Process improves strength, color of feather-based fibers
Domesticated chickens in the United States alone produce more than 2 billion pounds of feathers annually. Those feathers have long been considered a waste product, especially when contaminated with blood, feces or bacteria that can prove hazardous to the environment.
Nebraska's Yiqi Yang is among a growing cadre of researchers looking to transform those feathers into fibers that find a place in natural fabrics. In that vein, Yang and his Husker colleagues are devising and testing methods to improve the properties of feather-derived fibers.

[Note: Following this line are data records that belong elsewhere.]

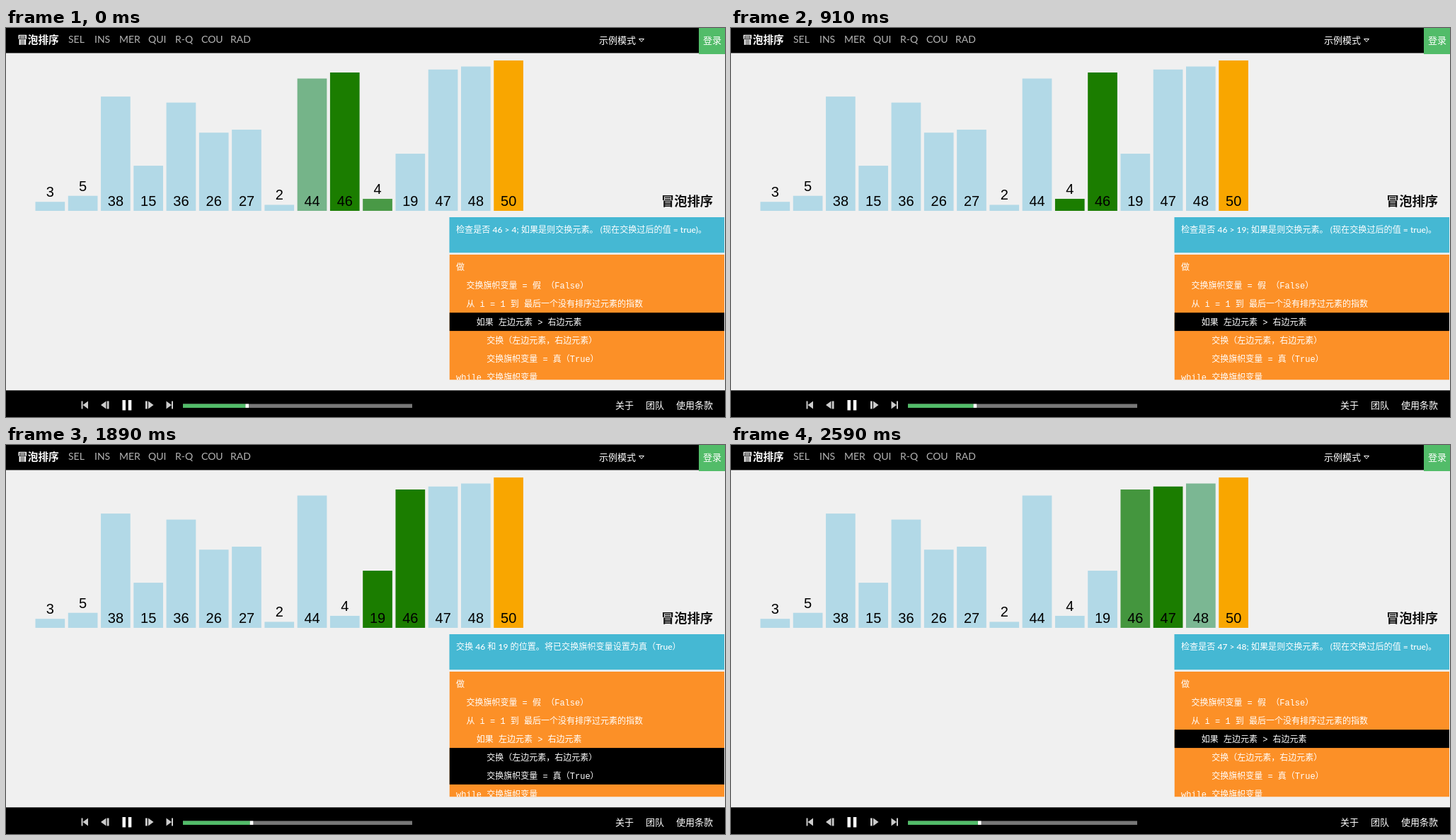
An HTML page that plays this animation: 1016 by 551 pixels, repeating every 2.66 s.

```html
<!DOCTYPE html>
<html lang="zh-CN">
<head>
<meta charset="utf-8">
<style>
  html, body { margin: 0; width: 100%; height: 100%; overflow: hidden; background: #f0f0f0; }
  svg { display: block; }
  text { font: 500 13px Lato, "Noto Sans CJK SC", "Noto Sans CJK", sans-serif; fill: #fff; }
  #nav text { font-size: 14px; font-weight: 400; fill: #b4b4b4; }
  #code text { font: 500 12px "Liberation Mono", "Noto Sans CJK SC", "Noto Sans CJK", monospace; }
  #bars text { font: 20px "Liberation Sans", Arial, sans-serif; fill: #000; text-anchor: middle; }
  #message { font-size: 12.1px; }
</style>
</head>
<body>
<svg width="1016" height="551" viewBox="0 0 1016 551">
  <rect width="1016" height="551" fill="#f0f0f0"/>
  <rect width="1016" height="35.5"/>
  <rect x="979" width="37" height="37" fill="#52bc69"/>
  <text x="16" y="21.8" style="font-size:14.7px;font-weight:700">冒泡排序</text>
  <g id="nav"></g>
  <text x="838" y="21.5">示例模式</text>
  <path d="M894.5 15.5h7l-3.5 4z" fill="none" stroke="#fff"/>
  <text x="985" y="22.3">登录</text>

  <g id="bars"></g>

  <text x="926" y="251.8" style="font-size:18.3px;font-weight:700;fill:#111">冒泡排序</text>
  <rect x="626.5" y="268" width="388.5" height="50.3" fill="#45b8d3"/>
  <text id="message" x="636" y="290.4"></text>
  <svg x="626.5" y="321" width="388.5" height="177.3">
    <rect width="389" height="178" fill="#fc9027"/>
    <rect id="mark" width="389"/>
    <g id="code"></g>
  </svg>

  <rect y="513.3" width="1016" height="38"/>
  <g fill="#ccc">
    <path d="M106.500 528.500h2v11h-2zM116 528.500v11l-7.500-5.500z"/>
    <path d="M141.500 528.500v11l-7.500-5.500zM142.700 528.500h2.800v11h-2.800z"/>
    <path d="M197 528.500h2.800v11h-2.800zM201 528.500v11l7.500-5.500z"/>
    <path d="M226.500 528.500v11l7.500-5.500zM234 528.500h2v11h-2z"/>
  </g>
  <path d="M164.500 527h4.500v14.500h-4.500zM172.800 527h4.500v14.500h-4.500z" fill="#fff"/>
  <rect x="250" y="532.5" width="324" height="5.500" fill="#777"/>
  <rect id="done" x="250" y="532.5" height="5.500" fill="#52bc69"/>
  <rect id="handle" y="532.5" width="4.500" height="5.500" fill="#fff"/>
  <text x="861" y="538.5">关于</text>
  <text x="904" y="538.5">团队</text>
  <text x="947" y="538.5">使用条款</text>
</svg>
<script>
const LOOP = 2660, TICK = 70, FADE = 300;
const BLUE = [178, 217, 231], GREEN = [27, 125, 0], ORANGE = [249, 166, 0];
const $ = id => document.getElementById(id);

function add(parent, tag, attrs, text = '') {
  const el = document.createElementNS('http://www.w3.org/2000/svg', tag);
  set(el, attrs);
  el.textContent = text;
  return parent.appendChild(el);
}
function set(el, attrs) {
  for (const key in attrs) el.setAttribute(key, attrs[key]);
}

const check = (at, a, b) => ({ at, row: 3, rows: 1,
  text: `检查是否 ${a} > ${b}; 如果是则交换元素。 (现在交换过后的值 = true)。` });
const swap = (at, a, b) => ({ at, row: 4, rows: 2,
  text: `交换 ${a} 和 ${b} 的位置。将已交换旗帜变量设置为真（True）` });
const steps = [
  check(-160, 46, 4), swap(377, 46, 4), check(905, 46, 19),
  swap(1455, 46, 19), check(1958, 46, 47), check(2468, 47, 48)
];

// Steps at which a bar turns green and back to blue
const lit = { 44: [null, 0], 46: [null, 5], 4: [0, 2], 19: [2, 4], 47: [4, null], 48: [5, null] };

const navX = [88, 125, 160, 201, 239, 276, 317];
['SEL', 'INS', 'MER', 'QUI', 'R-Q', 'COU', 'RAD'].forEach((name, i) =>
  add($('nav'), 'text', { x: navX[i], y: 21 }, name));

[[0, '做'], [2, '交换旗帜变量 = 假 （False）'], [2, '从 i = 1 到 最后一个没有排序过元素的指数'],
 [4, '如果 左边元素 > 右边元素'], [6, '交换（左边元素，右边元素）'],
 [6, '交换旗帜变量 = 真（True）'], [0, 'while 交换旗帜变量']].forEach(([indent, line], i) =>
  add($('code'), 'text', { x: 9.5 + indent * 7.2, y: 22.1 + i * 25.9 }, line));

const bars = [3, 5, 38, 15, 36, 26, 27, 2, 44, 46, 4, 19, 47, 48, 50].map((value, slot) => {
  const group = add($('bars'), 'g', {}), height = value * 4.26, top = 259 - height;
  const rect = add(group, 'rect', { y: top, width: 41.7, height });
  add(group, 'text', { x: 20.9, y: value > 5 ? 251.8 : top - 7 }, value);
  return { value, slot, group, rect };
});

function ease(t, step, lead = 0) {
  const u = Math.min(1, Math.max(0, (t + lead - steps[step].at) / FADE));
  return u < 0.5 ? 4 * u ** 3 : 1 - 4 * (1 - u) ** 3;
}

function slotOf({ value, slot }, t) {
  if (value === 46) return slot + ease(t, 1) + ease(t, 3);
  if (value === 4) return slot - ease(t, 1);
  if (value === 19) return slot - ease(t, 3);
  return slot;
}

function colorOf(value, t) {
  if (value === 50) return ORANGE;
  if (!lit[value]) return BLUE;
  const [on, off] = lit[value];
  const green = (on === null ? 1 : ease(t, on, 13)) - (off === null ? 0 : ease(t, off));
  return BLUE.map((c, i) => Math.round(c + (GREEN[i] - c) * green));
}

function draw(t) {
  for (const bar of bars) {
    set(bar.group, { transform: `translate(${41.5 + slotOf(bar, t) * 46.27} 0)` });
    set(bar.rect, { fill: `rgb(${colorOf(bar.value, t)})` });
  }
  const index = steps.filter(s => s.at <= t).length - 1, step = steps[index];
  const x = 338.5 + index * 2.1;
  $('message').textContent = step.text;
  set($('mark'), { y: 4.6 + step.row * 25.87, height: step.rows * 25.87 });
  set($('done'), { width: x - 250 });
  set($('handle'), { x });
}

const start = performance.now();
function frame() {
  const t = (performance.now() - start) % LOOP;
  draw(Math.floor(t / TICK) * TICK);
  requestAnimationFrame(frame);
}
frame();
</script>
</body>
</html>
```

Those methods include cross-linking: chemically bonding long protein chains—including keratin, a water-resistant protein of feathers—to bolster the performance of the resulting fibers and fabrics. But that performance must still improve, and unwanted side effects of cross-linking be resolved, before feathers emerge as a greener alternative to petroleum-based materials—polyester, nylon—currently dominating the market.

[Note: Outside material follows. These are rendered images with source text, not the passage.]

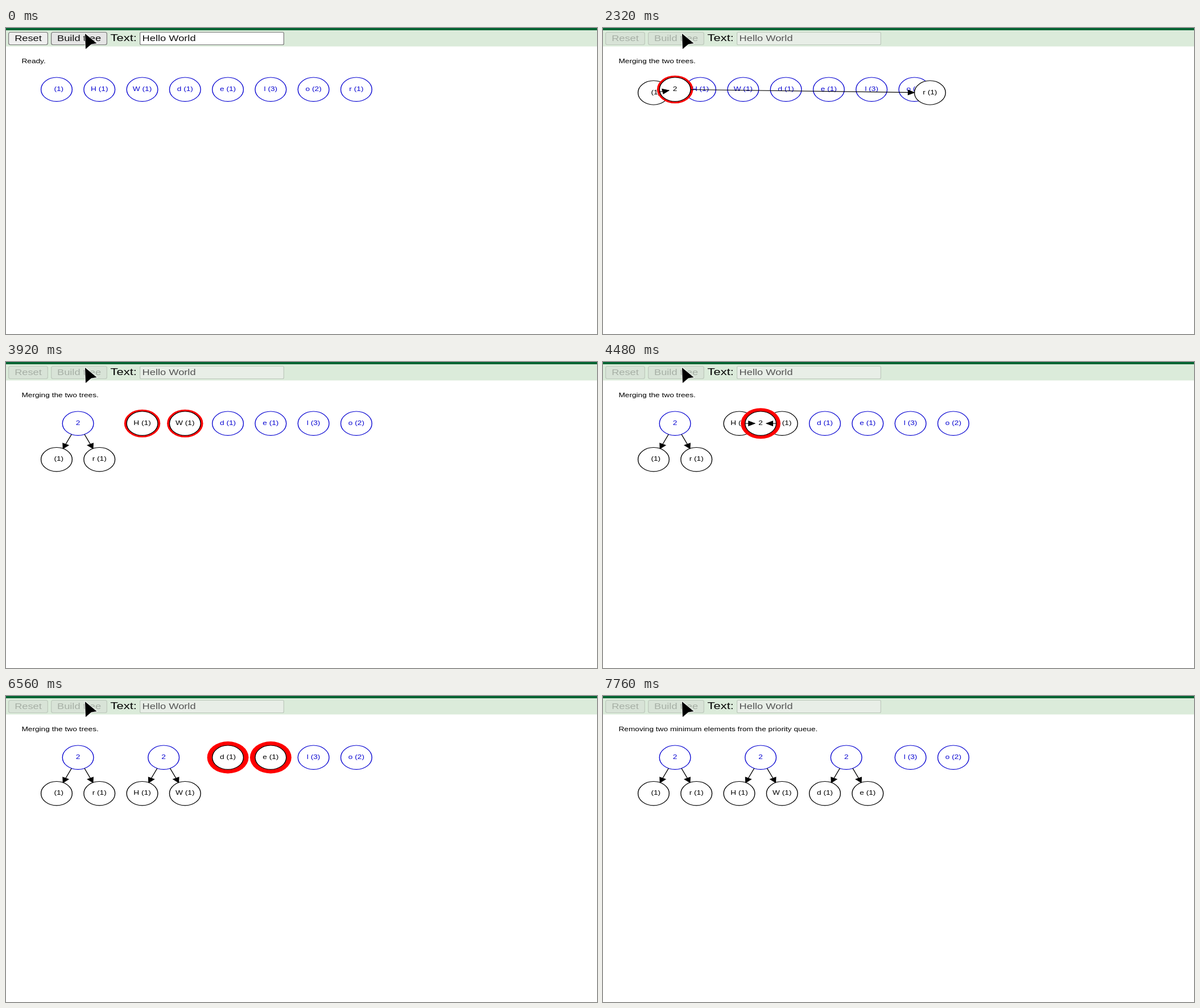
These frames come from a looping animation (1039 px wide and 539 px high, 8000 ms). An HTML page with a canvas:

```html
<!DOCTYPE html>
<html lang="en">
<head>
<meta charset="utf-8">
<title>Building a Huffman tree</title>
<style>
  html, body { margin: 0; width: 100%; height: 100%; overflow: hidden; background: #fff; }
  canvas { display: block; }
</style>
</head>
<body>
<canvas id="stage" width="1039" height="539"></canvas>
<script>
const ctx = document.getElementById("stage").getContext("2d");
const LOOP = 8000;
const SX = 1.3687, SY = 1.058;          // the whole page is shown wider than tall
const FONT = '"Liberation Sans", Arial, sans-serif';
const BLUE = "#0b08d2", BLACK = "#000", RED = "#f00";
const RADIUS = 20, SLOT = 55, FIRST_X = 65, ROOT_Y = 102.3, LEVEL = 60;

const labels = ["  (1)", "H (1)", "W (1)", "d (1)", "e (1)", "l (3)", "o (2)", "r (1)"];
const pairs = [[0, 7], [1, 2], [3, 4]];

// Each merge cycle runs through the same stages, in ms after its start.
const DISABLED_AT = 800;
const starts = [1175, 3358, 5515, 7690];
const MERGE = 363, MOVE = 1095, REINSERT = 1458, TICK = 33, TICKS = 11;

const clamp = (v, lo, hi) => Math.max(lo, Math.min(hi, v));
const mix = (a, b, p) => a + (b - a) * p;
const slotX = slot => FIRST_X + SLOT * slot;

function moveProgress(age) {
  return clamp(Math.floor((age - MOVE) / TICK) / TICKS, 0, 1);
}

// Highlight rings swell and shrink between 3 and 7 units.
function ringWidth(t) {
  const phase = ((t - 2280) / 1680 % 1 + 1) % 1;
  return 3 + 4 * (1 - Math.abs(1 - 2 * phase));
}

function message(t) {
  const age = t - (starts.filter(s => s <= t).pop() ?? Infinity);
  if (age < 0) return "Ready.";
  if (age < MERGE) return "Removing two minimum elements from the priority queue.";
  if (age < REINSERT) return "Merging the two trees.";
  return "Reinserting the new root node in the priority queue.";
}

function write(str, x, y, size, color, align = "left", baseline = "alphabetic") {
  ctx.font = `${size}px ${FONT}`;
  ctx.fillStyle = color;
  ctx.textAlign = align;
  ctx.textBaseline = baseline;
  ctx.fillText(str, x, y);
}

// Places text by stage pixels.
function writeAt(str, px, py, size, color, align) {
  write(str, px / SX, py / SY, size, color, align);
}

function box(x, y, w, h, fill, stroke, radius = 3) {
  ctx.beginPath();
  ctx.roundRect(x + 0.6, y + 0.5, w - 1.2, h - 1, radius);
  ctx.fillStyle = fill;
  ctx.fill();
  ctx.strokeStyle = stroke;
  ctx.lineWidth = 1.2;
  ctx.stroke();
}

function disc(x, y, r) {
  ctx.beginPath();
  ctx.arc(x, y, r, 0, 2 * Math.PI);
}

function drawNode(node, ring) {
  if (node.lit) {
    disc(node.x, node.y, RADIUS + ring);
    ctx.fillStyle = RED;
    ctx.fill();
  }
  disc(node.x, node.y, RADIUS);
  ctx.fillStyle = "#fff";
  ctx.fill();
  ctx.strokeStyle = node.color;
  ctx.lineWidth = 1;
  ctx.stroke();
  write(node.label, node.x, node.y - 0.3, 10, node.color, "center", "middle");
}

function drawEdge(from, to) {
  const dx = to.x - from.x, dy = to.y - from.y, len = Math.hypot(dx, dy);
  const ux = dx / len * RADIUS, uy = dy / len * RADIUS;
  const x1 = from.x + ux, y1 = from.y + uy, x2 = to.x - ux, y2 = to.y - uy;
  ctx.strokeStyle = ctx.fillStyle = BLACK;
  ctx.lineWidth = 1;
  ctx.beginPath();
  ctx.moveTo(x1, y1);
  ctx.lineTo(x2, y2);
  ctx.stroke();
  ctx.save();
  ctx.translate(x2, y2);
  ctx.rotate(Math.atan2(y2 - y1, x2 - x1));
  ctx.beginPath();
  ctx.moveTo(0, 0);
  ctx.lineTo(-8, -4);
  ctx.lineTo(-8, 4);
  ctx.closePath();
  ctx.fill();
  ctx.stroke();
  ctx.restore();
}

function drawTree(t) {
  const shift = moveProgress(t - starts[0]);
  const nodes = labels.map((label, i) => {
    const target = i === 0 ? 0 : i === 7 ? 1 : i + 1;
    return { label, x: slotX(mix(i, target, shift)), y: ROOT_Y, color: BLUE };
  });
  const parents = [], edges = [];
  pairs.forEach((pair, k) => {
    const age = t - starts[k];
    if (age < MERGE) return;
    const children = pair.map(i => nodes[i]);
    for (const child of children) {
      child.color = BLACK;
      child.lit = age < MOVE;
      child.y += LEVEL * moveProgress(age);
    }
    if (age < MOVE) return;
    const merging = age < REINSERT;
    const parent = { label: "2", x: slotX(2 * k + 0.5), y: ROOT_Y,
                     color: merging ? BLACK : BLUE, lit: merging };
    parents.push(parent);
    for (const child of children) edges.push([parent, child]);
  });
  const all = [...nodes, ...parents], ring = ringWidth(t);
  all.filter(n => !n.lit).forEach(n => drawNode(n, ring));
  all.filter(n => n.lit).forEach(n => drawNode(n, ring));
  edges.forEach(([from, to]) => drawEdge(from, to));
}

function drawBar(disabled) {
  ctx.fillStyle = "#dbebda";
  ctx.fillRect(0, 0, 1039, 32.5);
  ctx.fillStyle = "#006432";
  ctx.fillRect(0, 0, 1039, 4);
  const border = disabled ? "#bdc9bc" : "#767676";
  box(4, 7, 70, 23, disabled ? "#d8e3d7" : "#efefef", border);
  box(79, 7, 99, 23, disabled ? "#d8e3d7" : "#e5e5e5", border);
  box(235, 7, 254, 23, disabled ? "#e8eee7" : "#fff", border, 2);
}

function drawBarText(disabled) {
  const ink = disabled ? "#a6afa5" : "#111";
  writeAt("Reset", 39, 23.2, 13.333, ink, "center");
  writeAt("Build tree", 128.5, 23.2, 13.333, ink, "center");
  writeAt("Text:", 183.6, 23.2, 16, BLACK);
  writeAt("Hello World", 239.6, 23.2, 13.333, disabled ? "#545454" : "#111");
}

function drawCursor() {
  ctx.beginPath();
  ctx.moveTo(139, 10);
  ctx.lineTo(159.5, 27);
  ctx.lineTo(150, 28.5);
  ctx.lineTo(140, 37);
  ctx.closePath();
  ctx.lineJoin = "round";
  ctx.strokeStyle = "rgba(255,255,255,0.6)";
  ctx.lineWidth = 2.5;
  ctx.stroke();
  ctx.fillStyle = BLACK;
  ctx.fill();
  ctx.lineJoin = "miter";
}

function draw(t) {
  const disabled = t >= DISABLED_AT;
  ctx.setTransform(1, 0, 0, 1, 0, 0);
  ctx.fillStyle = "#fff";
  ctx.fillRect(0, 0, 1039, 539);
  drawBar(disabled);
  ctx.scale(SX, SY);
  drawBarText(disabled);
  writeAt(message(t), 27.4, 62, 10, BLACK);
  drawTree(t);
  ctx.setTransform(1, 0, 0, 1, 0, 0);
  drawCursor();
}

const begin = performance.now();
function frame() {
  draw((performance.now() - begin) % LOOP);
  requestAnimationFrame(frame);
}
frame();
</script>
</body>
</html>
```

In a recent study, Yang's team experimented with a cross-linking class known as saccharide aldehydes. By modifying the molecular structure and concentration of the aldehydes, the team developed keratin fibers substantially stronger than those produced via another popular cross-linker, citric acid.

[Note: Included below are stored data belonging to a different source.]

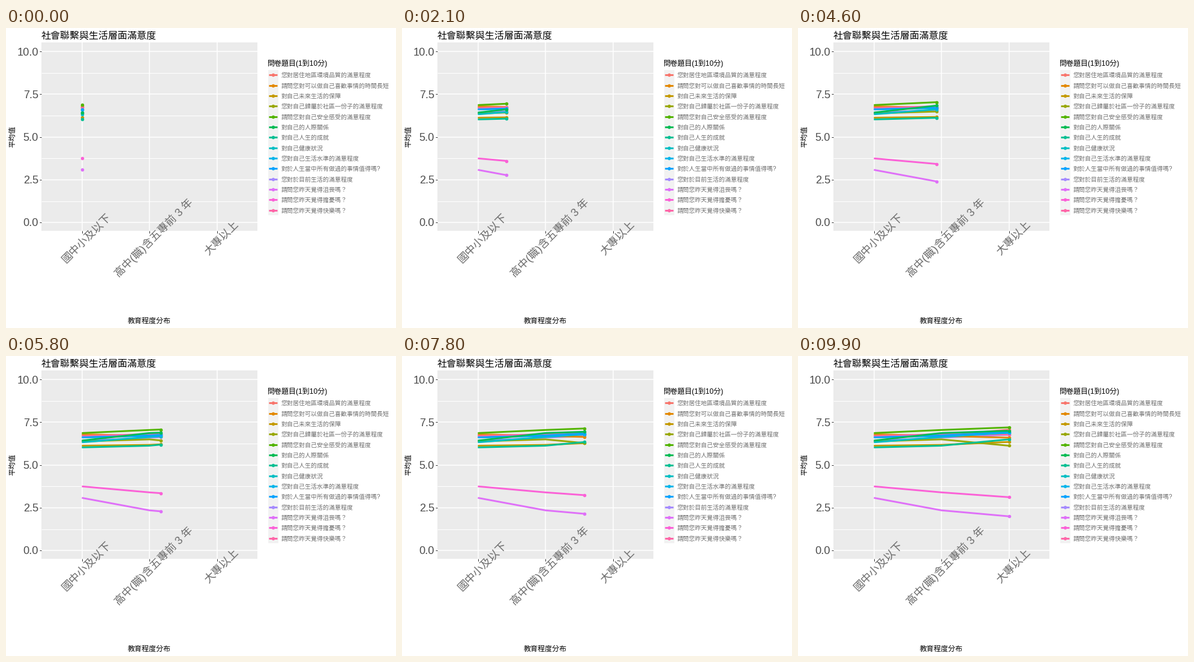
These frames come from a looping animation (650 by 500 pixels, 10000 ms). A matplotlib script:

```python
import numpy as np
import matplotlib.pyplot as plt
from matplotlib.animation import FuncAnimation
from matplotlib.patches import Rectangle

W, H, DPI = 650, 500, 100
FRAMES, INTERVAL = 100, 100
PT = 72 / DPI  # points per pixel

plt.rcParams["font.family"] = ["Liberation Sans", "Noto Sans CJK JP"]

LEFT, RIGHT, TOP, BOTTOM = 59, 419, 24, 338
LEVELS = np.array([126.5, 239.0, 351.5])
LEVEL_NAMES = ["國中小及以下", "高中(職)含五專前 3 年", "大專以上"]

# question, colour, mean score at each education level
SERIES = [
    ("您對居住地區環境品質的滿意程度", "#F8766D", (6.74, 6.72, 7.07)),
    ("請問您對可以做自己喜歡事情的時間長短", "#E38900", (6.80, 6.70, 6.60)),
    ("對自己未來生活的保障", "#C49A00", (6.13, 6.18, 6.35)),
    ("您對自己歸屬於社區一份子的滿意程度", "#99A800", (6.38, 6.50, 6.13)),
    ("請問您對自己安全感受的滿意程度", "#53B400", (6.87, 7.05, 7.20)),
    ("對自己的人際關係", "#00BC56", (6.43, 6.87, 7.00)),
    ("對自己人生的成就", "#00C094", (6.03, 6.13, 6.50)),
    ("對自己健康狀況", "#00BFC4", (6.33, 6.64, 6.90)),
    ("您對自己生活水準的滿意程度", "#00B6EB", (6.62, 6.70, 6.88)),
    ("對於人生當中所有做過的事情值得嗎?", "#06A4FF", (6.61, 6.73, 6.93)),
    ("您對於目前生活的滿意程度", "#A58AFF", (6.42, 6.60, 6.77)),
    ("請問您昨天覺得沮喪嗎？", "#DF70F8", (3.08, 2.35, 2.00)),
    ("請問您昨天覺得擔憂嗎？", "#FB61D7", (3.75, 3.40, 3.12)),
    ("請問您昨天覺得快樂嗎？", "#FF66A8", (6.70, 6.80, 6.78)),
]
STACK = [0, 10, 1, 13, 2, 3, 4, 6, 7, 8, 9, 5, 11, 12]


def score_y(v):
    return 324.2 - 28.5 * np.asarray(v)


fig = plt.figure(figsize=(W / DPI, H / DPI), dpi=DPI, facecolor="white")
ax = fig.add_axes([0, 0, 1, 1])
ax.set_xlim(0, W)
ax.set_ylim(H, 0)
ax.axis("off")


def box(x, y, w, h, color):
    ax.add_patch(Rectangle((x, y), w, h, fc=color, ec="none", zorder=0))


def rule(xs, ys, color, width, **kw):
    return ax.plot(xs, ys, color=color, lw=width * PT,
                   solid_capstyle="butt", **kw)[0]


def label(x, y, s, size, color="black", ha="center", rotation=0):
    ax.text(x, y, s, fontsize=size * PT, color=color, ha=ha, va="center",
            rotation=rotation)


def dot(x, y, color, zorder):
    return ax.plot(x, y, "o", ms=5.6 * PT, color=color, mew=0,
                   zorder=zorder)[0]


# panel, grid and axes
box(LEFT, TOP, RIGHT - LEFT, BOTTOM - TOP, "#EBEBEB")
for v in (1.25, 3.75, 6.25, 8.75):
    rule([LEFT, RIGHT], [score_y(v)] * 2, "white", 1, zorder=1)
for v in (0, 2.5, 5, 7.5, 10):
    y = score_y(v)
    rule([LEFT, RIGHT], [y, y], "white", 1.5, zorder=1)
    rule([LEFT - 3.5, LEFT], [y, y], "#333333", 1)
    label(54, y + 1.8, f"{v:.1f}", 18.3, "#4D4D4D", ha="right")
for x, name in zip(LEVELS, LEVEL_NAMES):
    rule([x, x], [TOP, BOTTOM], "white", 1.5, zorder=1)
    rule([x, x], [BOTTOM, BOTTOM + 3.5], "#333333", 1)
    label(x + 7.5, 350, name, 18, "#6A6A6A", rotation=45)

label(58.5, 13.5, "社會聯繫與生活層面滿意度", 16, ha="left")
label(239, 489, "教育程度分布", 12)
label(11, 181, "平均值", 12, rotation=90)

# legend
label(436, 59, "問卷題目(1到10分)", 12, ha="left")
for i, (name, color, _) in enumerate(SERIES):
    y = 78.4 + 17.32 * i
    box(436.5, y - 8.7, 17.3, 17.4, "#F2F2F2")
    rule([438, 452], [y, y], color, 3, zorder=2)
    dot([445], [y], color, 3)
    label(459, y + 1, name, 10, "#707070", ha="left")

# moving lines and points
tracks = []
for z, i in enumerate(STACK):
    _, color, means = SERIES[i]
    line = rule([], [], color, 2.9, zorder=10 + z)
    tracks.append((line, dot([], [], color, 30 + z), score_y(means)))


def update(frame):
    x = LEVELS[0] + (LEVELS[-1] - LEVELS[0]) * frame / (FRAMES - 1)
    passed = LEVELS < x
    for line, point, ys in tracks:
        y = np.interp(x, LEVELS, ys)
        line.set_data(np.append(LEVELS[passed], x), np.append(ys[passed], y))
        point.set_data([x], [y])
    return [artist for track in tracks for artist in track[:2]]


anim = FuncAnimation(fig, update, frames=FRAMES, interval=INTERVAL,
                     repeat=True, repeat_delay=0, blit=False)
plt.show()
```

Those fibers possessed 90 percent of wool's strength after long-term immersion in water and 120 percent of wool's strength under dry conditions. Importantly, those fibers retained their color and boasted a capacity to absorb dyes that far exceeded that of other cross-linked, keratin-based fibers. The production process also yielded none of the toxic formaldehyde that has previously hounded cross-linking processes involving aldehydes.
With further improvements, the team estimates that chicken feather-derived fibers could ultimately reduce the U.S. market share of petroleum-based fibers by 10 percent (from 70 percent to 60 percent)—while putting to use an overlooked waste product of the food industry. Also, given the low cost of feathers, keratin-based fibers would likely cost less than wool, Yang said.